General General

A novel action recognition system for smart monitoring of elderly people using Action Pattern Image and Series CNN with transfer learning

ArXiv Preprint

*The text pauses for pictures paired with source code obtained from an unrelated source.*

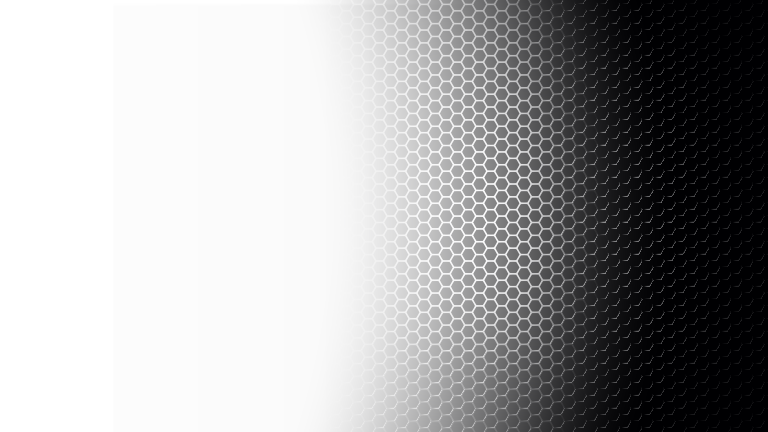
A Shadertoy shader for this background:

```glsl
// Honeycomb mesh fading from a white field on the left into black on the right.

const float PITCH = 0.0297; // vertical spacing of cells, in canvas heights

// Offset from the centre of the nearest flat-topped hexagon, in cell pitches.
vec2 hexOffset(vec2 p) {
    vec2 period = vec2(1.7320508, 1.0);
    vec2 a = mod(p + 0.5 * period, period) - 0.5 * period;
    vec2 b = mod(p, period) - 0.5 * period;
    return dot(a, a) < dot(b, b) ? a : b;
}

// Slightly rounded hexagonal radius; 0.5 at the middle of a cell wall.
float hexRadius(vec2 q) {
    vec2 a = abs(q);
    return mix(max(a.y, dot(a, vec2(0.8660254, 0.5))), length(q), 0.15);
}

void mainImage(out vec4 fragColor, in vec2 fragCoord) {
    vec2 uv = fragCoord / iResolution.xy;
    vec2 p = fragCoord / iResolution.y;
    float pixel = 1.0 / (iResolution.y * PITCH);

    // The dark side bows inwards at the top and bottom
    float bow = pow(abs(2.0 * uv.y - 1.0), 2.0);
    float u = uv.x + 0.045 * bow;
    float tone = 1.0 - smoothstep(0.42, 0.885, u);

    // Mesh walls
    vec2 q = hexOffset((p - vec2(1.136, 0.6186)) / PITCH);
    float wall = smoothstep(0.44 - 0.6 * pixel, 0.44 + 0.6 * pixel, hexRadius(q));

    // In the shade only the lower right of each wall catches light
    float facing = dot(q / max(length(q), 0.001), vec2(0.7, -0.714));
    float glint = smoothstep(0.35, 0.95, facing);
    float shade = smoothstep(0.68, 0.80, u);
    float lowEnd = 0.7 * (1.0 - smoothstep(0.04, 0.32, uv.y));
    wall *= mix(1.0, glint, max(shade, lowEnd));

    // Wall brightness falls off to the right and at both ends
    float light = mix(1.0, 0.52, smoothstep(0.62, 0.82, u));
    light = mix(light, 0.13, smoothstep(0.78, 1.0, u));
    float strength = wall * (1.0 - 0.5 * bow) * smoothstep(0.42, 0.56, u);
    float value = mix(tone, max(tone, light), strength);

    // Faint stepped panels over the white field
    float panel = smoothstep(0.146, 0.149, uv.x) * (1.0 - smoothstep(0.985, 0.995, uv.y));
    float bands = floor(clamp((uv.x - 0.147) * 18.0, 0.0, 6.0));
    value -= panel * (0.010 + 0.0025 * bands) * smoothstep(0.3, 0.9, tone);

    // Cool tint in the blacks
    vec3 color = vec3(value) + vec3(0.0, 0.0, 0.008) * (1.0 - tone);
    fragColor = vec4(clamp(color, 0.0, 1.0), 1.0);
}
```
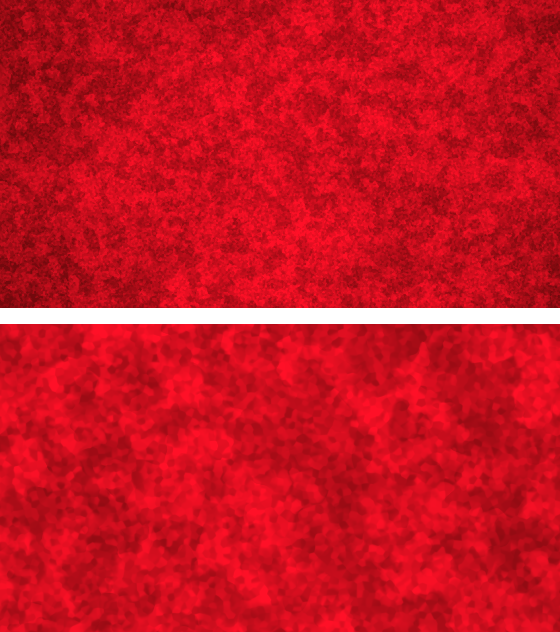
Top, the full canvas; bottom, a detail of the centre.
Write a Shadertoy shader that draws this texture.

```glsl
// Mottled crimson plaster: small crisp cellular flakes, fine grain and darkened sides.

const vec3 DEEP_RED = vec3(0.45, 0.035, 0.050);
const vec3 HOT_RED  = vec3(1.00, 0.064, 0.151);
const float MEAN_RED = 0.757;

// Three random values per lattice cell.
vec3 hash3(vec2 cell) {
    vec3 h = fract(cell.xyx * vec3(0.1031, 0.1030, 0.0973));
    h += dot(h, h.yxz + 33.33);
    return fract((h.xxy + h.yzz) * h.zyx);
}

// Soft cellular noise: centred tone of the cells, blended by distance.
float cells(vec2 p, float sharpness) {
    vec2 base = floor(p), local = p - base;
    float toneSum = 0.0, weightSum = 0.0;
    for (int y = -1; y <= 1; y++) {
        for (int x = -1; x <= 1; x++) {
            vec2 offset = vec2(x, y);
            vec3 rnd = hash3(base + offset);
            vec2 toSeed = offset + rnd.xy - local;
            float weight = exp(-sharpness * dot(toSeed, toSeed));
            toneSum += weight * rnd.z;
            weightSum += weight;
        }
    }
    return toneSum / weightSum - 0.5;
}

// Layered sines that bend the cells out of their lattice.
vec2 wave(vec2 p, float amount) {
    vec2 w = sin(p.yx * vec2(11.0, 13.0) + vec2(0.7, 2.1));
    w += 0.5 * sin(p.yx * vec2(29.0, 23.0) + w.yx * 2.0);
    return amount * w;
}

// Small cellular displacement that frays the flake outlines.
vec2 fray(vec2 p, float scale, float amount) {
    return amount * vec2(cells(p * scale + 17.0, 5.0),
                         cells(p * scale + 71.0, 5.0));
}

// Pushes a centred value towards light or dark, giving firmer outlines.
float firm(float value, float range) {
    return smoothstep(-range, range, value) - 0.5;
}

// Broad light: brightest near the middle, falling off to the sides.
float sideShade(vec2 uv, vec2 centre) {
    vec2 q = uv - centre;
    return 0.38 * (0.19 - dot(q * q, vec2(1.7, 0.6)));
}

void mainImage(out vec4 fragColor, in vec2 fragCoord) {
    vec2 uv = fragCoord / iResolution.xy;
    vec2 p = fragCoord / iResolution.y;
    vec2 bent = p + wave(p, 0.008);
    vec2 ragged = bent + fray(p, 85.0, 0.016);

    // Clouds and patches
    float red = MEAN_RED + sideShade(uv, vec2(0.55, 0.48));
    red += 0.11 * cells(bent * 3.7 + 5.0, 4.0);
    red += 0.10 * cells(ragged * 11.0 + 31.0, 6.0);

    // Flakes broken up by smaller chips
    float flake = cells(ragged * 29.0 + 11.0, 8.0);
    float chip = cells(ragged * 62.0 + 43.0, 8.0);
    red += 0.18 * firm(flake + 0.75 * chip, 0.38);

    // Grain
    red += 0.23 * cells(p * 150.0 + 7.0, 7.0);

    float tone = clamp((red - DEEP_RED.r) / (HOT_RED.r - DEEP_RED.r), 0.0, 1.0);
    fragColor = vec4(mix(DEEP_RED, HOT_RED, tone), 1.0);
}
```
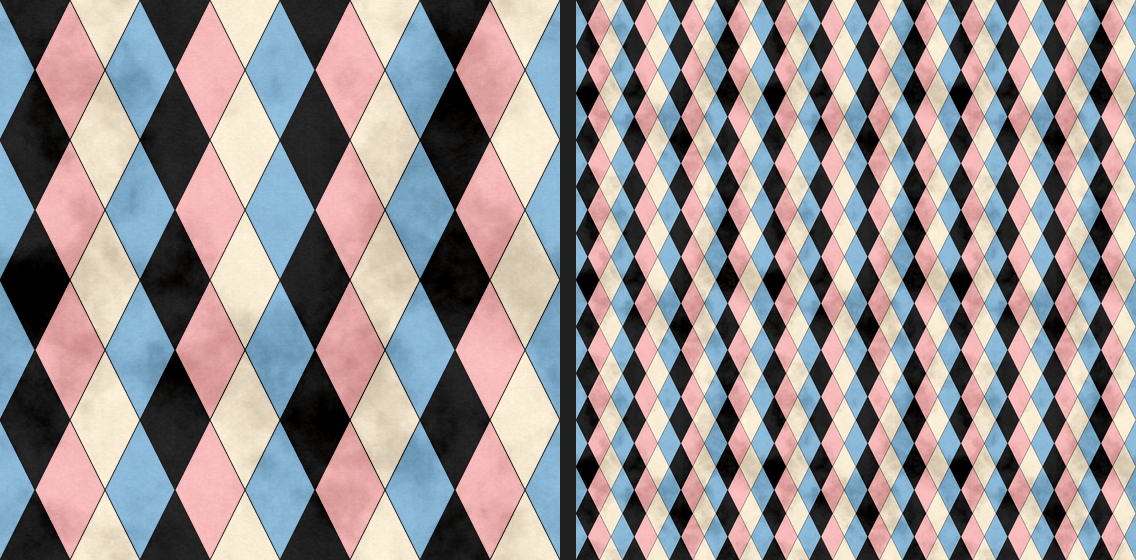
Left: one tile. Right: repeated 3 by 3.
A WebGL 2 fragment shader for this pattern:

```glsl
#version 300 es
precision highp float;

uniform vec2 u_resolution;
out vec4 fragColor;

const vec2 DIAMONDS = vec2(8.0, 4.0);   // across and down
const float LINE_WIDTH = 0.0014;        // share of the canvas
const int SUBSAMPLES = 4;

const vec3 BLUE  = vec3(0.55, 0.73, 0.85);
const vec3 BLACK = vec3(0.13, 0.13, 0.13);
const vec3 PINK  = vec3(0.97, 0.73, 0.73);
const vec3 CREAM = vec3(0.98, 0.93, 0.84);
const vec3 INK   = vec3(0.08, 0.08, 0.08);

float hash(vec2 cell, float seed) {
    return fract(sin(dot(cell, vec2(127.1, 311.7)) + seed * 74.7) * 43758.5453);
}

// Value noise that wraps after a whole number of cells
float wrapNoise(vec2 uv, vec2 cells, float seed) {
    vec2 p = uv * cells;
    vec2 i = floor(p);
    vec2 f = fract(p);
    f = f * f * (3.0 - 2.0 * f);
    vec2 lo = mod(i, cells);
    vec2 hi = mod(i + 1.0, cells);
    float bottom = mix(hash(lo, seed), hash(vec2(hi.x, lo.y), seed), f.x);
    float top = mix(hash(vec2(lo.x, hi.y), seed), hash(hi, seed), f.x);
    return mix(bottom, top, f.y);
}

float wrapFbm(vec2 uv, float cells, float gain, float seed) {
    float sum = 0.0;
    float total = 0.0;
    float weight = 1.0;
    for (int octave = 0; octave < 6; octave++) {
        sum += weight * wrapNoise(uv, vec2(cells), seed + float(octave));
        total += weight;
        weight *= gain;
        cells *= 2.0;
    }
    return sum / total;
}

// Colours run in columns: blue, black, pink, cream
vec3 columnColor(float column) {
    float k = mod(column, 4.0);
    vec3 leftPair = k < 0.5 ? BLUE : BLACK;
    vec3 rightPair = k < 2.5 ? PINK : CREAM;
    return k < 1.5 ? leftPair : rightPair;
}

// Flat diamonds with thin ink lines along both diagonals
vec3 harlequin(vec2 uv, vec2 count, float lineWidth) {
    vec2 p = uv * count;
    vec2 diagonal = vec2(p.x + p.y, p.x - p.y);
    vec2 cell = floor(diagonal);
    vec2 toEdge = abs(fract(diagonal + 0.5) - 0.5) / length(count);
    bool onLine = min(toEdge.x, toEdge.y) < 0.5 * lineWidth;
    return onLine ? INK : columnColor(cell.x + cell.y + 1.0);
}

// Average over a pixel to smooth every edge
vec3 smoothHarlequin(vec2 uv, vec2 pixel, vec2 count, float lineWidth) {
    vec3 sum = vec3(0.0);
    for (int y = 0; y < SUBSAMPLES; y++) {
        for (int x = 0; x < SUBSAMPLES; x++) {
            vec2 offset = (vec2(x, y) + 0.5) / float(SUBSAMPLES) - 0.5;
            sum += harlequin(uv + offset * pixel, count, lineWidth);
        }
    }
    return sum / float(SUBSAMPLES * SUBSAMPLES);
}

// Cloudy stains with mottled insides
float stain(vec2 uv) {
    vec2 warp = vec2(wrapFbm(uv, 8.0, 0.5, 31.0), wrapFbm(uv, 8.0, 0.5, 47.0)) - 0.5;
    float broad = wrapFbm(uv + 0.06 * warp, 6.0, 0.6, 3.0);
    float mottle = wrapFbm(uv, 20.0, 0.65, 17.0);
    return smoothstep(0.4, 0.72, broad) * mix(0.5, 1.5, mottle) + 0.5 * (mottle - 0.5);
}

// Fine paper fibre
float grain(vec2 uv) {
    float fibre = wrapNoise(uv, vec2(230.0, 340.0), 61.0);
    float speck = wrapNoise(uv, vec2(480.0), 73.0);
    return 0.5 * (fibre + speck) - 0.5;
}

void main() {
    vec2 uv = gl_FragCoord.xy / u_resolution;
    vec3 color = smoothHarlequin(uv, 1.0 / u_resolution, DIAMONDS, LINE_WIDTH);
    color -= 0.13 * stain(uv) * vec3(0.95, 1.0, 1.03);
    color += 0.05 * grain(uv);
    fragColor = vec4(clamp(color, 0.0, 1.0), 1.0);
}
```
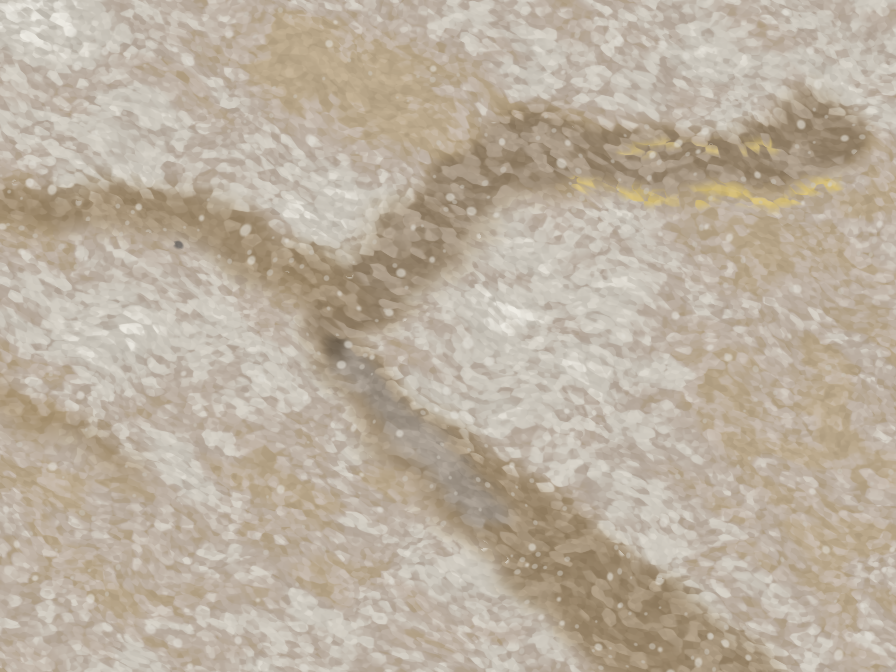
Reproduce this texture procedurally as a WebGL 2 fragment shader.

```glsl
#version 300 es
precision highp float;
// Weathered pale stone with a forked, grainy brown furrow and a yellow crust.
uniform vec2 u_resolution;
out vec4 fragColor;

const vec3 WHITE = vec3(0.88, 0.87, 0.84);
const vec3 PALE = vec3(0.79, 0.77, 0.73);
const vec3 STONE = vec3(0.74, 0.69, 0.64);
const vec3 TAN = vec3(0.73, 0.66, 0.55);
const vec3 BROWN = vec3(0.66, 0.60, 0.53);
const vec3 OCHRE = vec3(0.63, 0.54, 0.40);
const vec3 DARK = vec3(0.57, 0.50, 0.41);
const vec3 GREY = vec3(0.62, 0.59, 0.56);
const vec3 YELLOW = vec3(0.82, 0.73, 0.46);

// Broad washes: centre, radius, lightening (negative is warmer)
const vec4 WASHES[11] = vec4[11](
  vec4(0.07, 0.98, 0.08, 0.75), vec4(0.25, 0.80, 0.15, 0.28),
  vec4(0.25, 0.50, 0.15, 0.32), vec4(0.27, 0.31, 0.05, 0.38),
  vec4(0.80, 0.50, 0.14, 0.28), vec4(1.15, 0.92, 0.20, 0.22),
  vec4(0.42, 0.08, 0.07, 0.30), vec4(0.95, 0.675, 0.06, 0.40),
  vec4(0.50, 0.90, 0.10, -0.35), vec4(0.18, 0.18, 0.18, -0.28),
  vec4(1.23, 0.30, 0.17, -0.30));

vec3 hash3(vec2 cell) {
  vec3 q = fract(cell.xyx * vec3(0.1031, 0.1030, 0.0973));
  q += dot(q, q.yxz + 33.33);
  return fract((q.xxy + q.yzz) * q.zyx);
}

vec2 rotate(vec2 p, float a) {
  float c = cos(a), s = sin(a);
  return vec2(c * p.x - s * p.y, s * p.x + c * p.y);
}

// Cellular tone: random value per cell, blended across the cell borders
float cells(vec2 p, float sharpness) {
  vec2 base = floor(p);
  float sum = 0.0, total = 0.0001;
  for (int y = -1; y <= 1; y++)
    for (int x = -1; x <= 1; x++) {
      vec2 cell = base + vec2(x, y);
      vec3 h = hash3(cell);
      vec2 d = cell + h.xy - p;
      float w = exp(-sharpness * dot(d, d));
      sum += w * h.z;
      total += w;
    }
  return sum / total;
}

// Scattered round grains, at most one per cell
float specks(vec2 p, float scale, float density) {
  vec2 q = p * scale;
  vec3 h = hash3(floor(q) + 71.0);
  float radius = mix(0.08, 0.22, fract(h.z * 37.0));
  float d = length(fract(q) - 0.3 - 0.4 * h.xy);
  return smoothstep(radius + 0.07, radius - 0.07, d) * step(h.z, density);
}

// Signed distance to a tapered stroke
float stroke(vec2 p, vec2 a, vec2 b, float ra, float rb) {
  float h = clamp(dot(p - a, b - a) / dot(b - a, b - a), 0.0, 1.0);
  return length(p - mix(a, b, h)) - mix(ra, rb, h);
}

float inside(float d, float blur) { return smoothstep(blur, -blur, d); }

vec2 ripple(vec2 p) {
  return vec2(sin(p.y * 23.0 + 1.5 * sin(p.x * 17.0)),
              sin(p.x * 27.0 + 1.5 * sin(p.y * 19.0)));
}

float rightArm(vec2 p) {
  float d = stroke(p, vec2(0.51, 0.53), vec2(0.62, 0.64), 0.045, 0.055);
  d = min(d, stroke(p, vec2(0.62, 0.64), vec2(0.76, 0.775), 0.055, 0.05));
  d = min(d, stroke(p, vec2(0.76, 0.775), vec2(1.03, 0.755), 0.05, 0.035));
  d = min(d, stroke(p, vec2(1.03, 0.755), vec2(1.20, 0.775), 0.035, 0.045));
  return min(d, length(p - vec2(1.215, 0.795)) - 0.058);
}

float leftArm(vec2 p) {
  float d = stroke(p, vec2(-0.05, 0.69), vec2(0.27, 0.69), 0.022, 0.026);
  return min(d, stroke(p, vec2(0.27, 0.69), vec2(0.50, 0.56), 0.026, 0.04));
}

float tail(vec2 p) {
  float d = stroke(p, vec2(0.515, 0.465), vec2(0.61, 0.35), 0.032, 0.042);
  return min(d, stroke(p, vec2(0.61, 0.35), vec2(1.08, -0.04), 0.045, 0.09));
}

void main() {
  vec2 p = gl_FragCoord.xy / u_resolution.y;
  vec2 flow = rotate(p + 0.006 * ripple(p), 0.4);
  float grain = cells(flow * vec2(50.0, 85.0), 14.0) - 0.5;
  float fine = cells(flow * vec2(105.0, 150.0) + 9.0, 10.0) - 0.5;
  float clump = cells(flow * vec2(14.0, 28.0) + 40.0, 7.0) - 0.5;
  float drift = cells(flow * vec2(3.0, 8.0) + 17.0, 5.0) - 0.5;

  // Pale ground
  float light = 0.50 + 0.5 * drift + 0.45 * clump + 0.42 * grain + 0.2 * fine;
  for (int i = 0; i < 11; i++) {
    vec2 d = rotate(p - WASHES[i].xy, 0.4) * vec2(0.65, 1.2) / WASHES[i].z;
    light += WASHES[i].w * exp(-dot(d, d));
  }
  vec3 color = mix(TAN, STONE, smoothstep(0.1, 0.48, light));
  color = mix(color, PALE, smoothstep(0.45, 0.8, light));
  color = mix(color, WHITE, smoothstep(0.9, 1.35, light));

  // Furrow: ochre banks around a grainy floor
  vec2 q = p + 0.007 * ripple(p * 1.3) + 0.02 * vec2(clump, grain);
  float right = rightArm(q), left = leftArm(q), lower = tail(q);
  float streak = stroke(q, vec2(-0.05, 0.43), vec2(0.20, 0.31), 0.025, 0.01);
  float furrow = min(right, min(left, lower));
  color = mix(color, OCHRE, 0.6 * inside(furrow - 0.008, 0.028));
  color = mix(color, OCHRE, 0.75 * inside(streak, 0.04));
  vec3 soil = mix(DARK, BROWN, smoothstep(-0.3, 0.35, grain + 0.6 * clump));
  color = mix(color, soil, 0.85 * inside(right, 0.014));
  color = mix(color, mix(OCHRE, soil, 0.6), 0.7 * inside(left, 0.02));
  color = mix(color, mix(OCHRE, soil, 0.65), 0.85 * inside(lower, 0.02));
  float ash = stroke(q, vec2(0.52, 0.455), vec2(0.72, 0.24), 0.025, 0.03);
  color = mix(color, GREY + 0.12 * clump, 0.75 * inside(ash, 0.018));

  // Dark pits and yellow crust
  color = mix(color, DARK * 0.75, 0.8 * inside(length(q - vec2(0.507, 0.474)) - 0.016, 0.012));
  color = mix(color, GREY * 0.75, inside(length(q - vec2(0.26, 0.634)) - 0.009, 0.004));
  float crust = min(stroke(q, vec2(0.86, 0.725), vec2(1.02, 0.702), 0.006, 0.012),
                    stroke(q, vec2(1.02, 0.702), vec2(1.24, 0.72), 0.012, 0.01));
  crust = min(crust, stroke(q, vec2(0.92, 0.785), vec2(1.15, 0.785), 0.002, 0.005));
  color = mix(color, YELLOW, inside(crust, 0.01) * smoothstep(-0.3, 0.15, grain + clump));

  // Fine relief and bright grains
  color += 0.065 * grain + 0.055 * fine;
  float dirt = inside(furrow, 0.02);
  color = mix(color, WHITE, 0.6 * specks(flow, 30.0, 0.08 + 0.14 * dirt));
  color = mix(color, PALE, 0.55 * specks(flow + 3.7, 48.0, 0.12 + 0.12 * dirt));
  fragColor = vec4(clamp(color, 0.0, 1.0), 1.0);
}
```
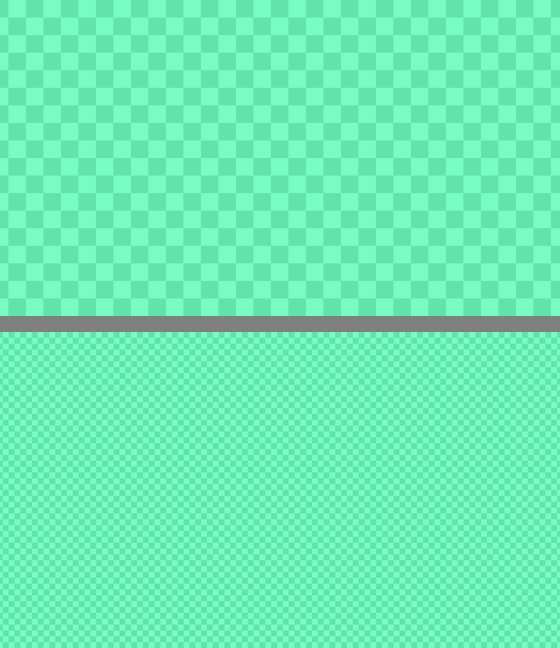
Top, the tile; bottom, the same tile 3 across and 3 down.
This pattern is drawn by a Shadertoy shader. Its source:

```glsl
// Two-tone mint checkerboard that tiles seamlessly.

const vec2 CELLS = vec2(32.0, 18.0);    // squares across and down, both even to wrap
const vec2 OFFSET = vec2(0.48, 0.0);    // shift of the grid, in squares
const vec3 LIGHT_MINT = vec3(0.47, 0.99, 0.77);
const vec3 DARK_MINT = vec3(0.38, 0.89, 0.67);

// Box-filtered square wave per axis: +1 on even squares, -1 on odd ones.
vec2 squareWave(vec2 position, vec2 pixelSize) {
    vec2 edgeDistance = 0.5 - abs(mod(position + 0.5, 2.0) - 1.0);
    return clamp(2.0 * edgeDistance / pixelSize, -1.0, 1.0);
}

void mainImage(out vec4 fragColor, in vec2 fragCoord) {
    // Grid coordinates, one unit per square
    vec2 pixelSize = CELLS / iResolution.xy;
    vec2 position = fragCoord * pixelSize - OFFSET;

    // Squares are dark where both axes have the same parity
    vec2 wave = squareWave(position, pixelSize);
    float darkness = 0.5 + 0.5 * wave.x * wave.y;

    fragColor = vec4(mix(LIGHT_MINT, DARK_MINT, darkness), 1.0);
}
```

Falling of elderly people who are staying alone at home leads to health risks. If they are not attended immediately even it may lead to fatal danger to their life. In this paper a novel computer vision-based system for smart monitoring of elderly people using Series Convolutional Neural Network (SCNN) with transfer learning is proposed. When CNN is trained by the frames of the videos directly, it learns from all pixels including the background pixels. Generally, the background in a video does not contribute anything in identifying the action and actually it will mislead the action classification. So, we propose a novel action recognition system and our contributions are 1) to generate more general action patterns which are not affected by illumination and background variations of the video sequences and eliminate the obligation of image augmentation in CNN training 2) to design SCNN architecture and enhance the feature extraction process to learn large amount of data, 3) to present the patterns learnt by the neurons in the layers and analyze how these neurons capture the action when the input pattern is passing through these neurons, and 4) to extend the capability of the trained SCNN for recognizing fall actions using transfer learning.

L. Aneesh Euprazia, K. K. Thyagharajan

2020-09-07